Work out how many lines below contain the word "STEPS", then give that number alone.

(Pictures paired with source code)
++++++++++++++++++++
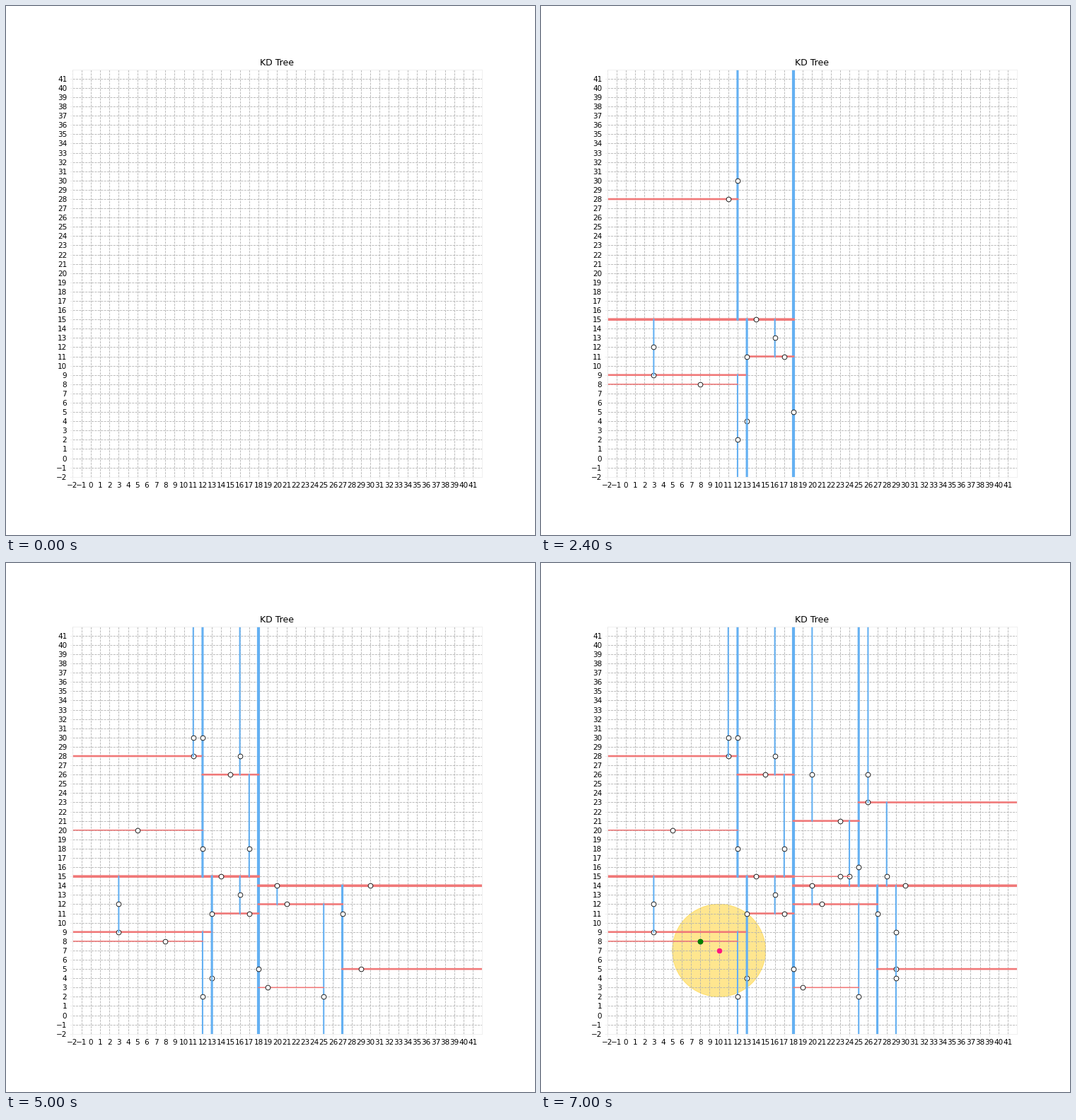
Write a matplotlib script that moves like this. It is 748 px wide and 748 px high and loops after 7.2 s.

```python
import matplotlib.pyplot as plt
import numpy as np
from matplotlib.animation import FuncAnimation
from matplotlib.patches import Circle

SIZE, INCHES = 748, 10
LOW, HIGH = -2, 42
COLORS = "#64b0f2", "#f07878"
FAINT = "#eeeeee"
STEPS, STEP_MS = 36, 200

# Data set: the y values found at each x.
COLUMNS = {
    3: (9, 12), 5: (20,), 8: (8,), 11: (28, 30), 12: (2, 18, 30),
    13: (4, 11), 14: (15,), 15: (26,), 16: (13, 28), 17: (11, 18),
    18: (5,), 19: (3,), 20: (14, 26), 21: (12,), 23: (15, 21), 24: (15,),
    25: (2, 16), 26: (23, 26), 27: (11,), 28: (15,), 29: (4, 5, 9), 30: (14,),
}
POINTS = [(x, y) for x, ys in COLUMNS.items() for y in ys]
QUERY, RADIUS = (10, 7), 5
NEAREST = min(POINTS, key=lambda p: np.hypot(p[0] - QUERY[0], p[1] - QUERY[1]))


def build(points, box=((LOW, HIGH), (LOW, HIGH)), depth=0):
    """Yield (point, depth, extent of the split line) in preorder."""
    if not points:
        return
    axis = depth % 2
    points = sorted(points, key=lambda p: p[axis])
    mid = len(points) // 2
    point = points[mid]
    yield point, depth, box[1 - axis]
    lo, hi = box[axis]
    halves = (points[:mid], (lo, point[axis])), (points[mid + 1:], (point[axis], hi))
    for half, span in halves:
        child = (span, box[1]) if axis == 0 else (box[0], span)
        yield from build(half, child, depth + 1)


plt.rcParams["font.family"] = "DejaVu Sans"
fig, ax = plt.subplots(figsize=(INCHES, INCHES), dpi=SIZE / INCHES)
fig.subplots_adjust(left=0.125, right=0.9, bottom=0.11, top=0.88)
ticks = np.arange(LOW, HIGH)
ax.set(xlim=(LOW, HIGH), ylim=(LOW, HIGH), xticks=ticks, yticks=ticks)
ax.set_title("KD Tree", fontsize=12)
ax.tick_params(labelsize=10, color=FAINT, labelcolor="black")
ax.grid(linestyle="--", linewidth=0.8, color="#b0b0b0")
for spine in ax.spines.values():
    spine.set_color(FAINT)


def dot(point, face, edge, **style):
    return ax.plot(*point, "o", ms=6.5, mfc=face, mec=edge, mew=0.8, **style)[0]


def add_node(point, depth, span):
    axis = depth % 2
    level = (point[axis],) * 2
    ends = (span, level) if axis else (level, span)
    line, = ax.plot(*ends, color=COLORS[axis], lw=4 - depth / 2, snap=False)
    return line, dot(point, "white", "black")


nodes = [add_node(*node) for node in build(POINTS)]
search = [
    ax.add_patch(Circle(QUERY, RADIUS, color="#ffcf20", alpha=0.5)),
    dot(NEAREST, "green", "green", zorder=3),
    dot(QUERY, "#ff1480", "#ff1480", zorder=3),
]


def update(step):
    for i, parts in enumerate(nodes):
        for part in parts:
            part.set_visible(i < step)
    for part in search:
        part.set_visible(step == STEPS - 1)
    return []


anim = FuncAnimation(fig, update, frames=STEPS, interval=STEP_MS,
                     init_func=lambda: update(0), repeat=True, repeat_delay=0)
plt.show()
```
++++++++++++++++++++
§ **EXERCISE RESULT**: 3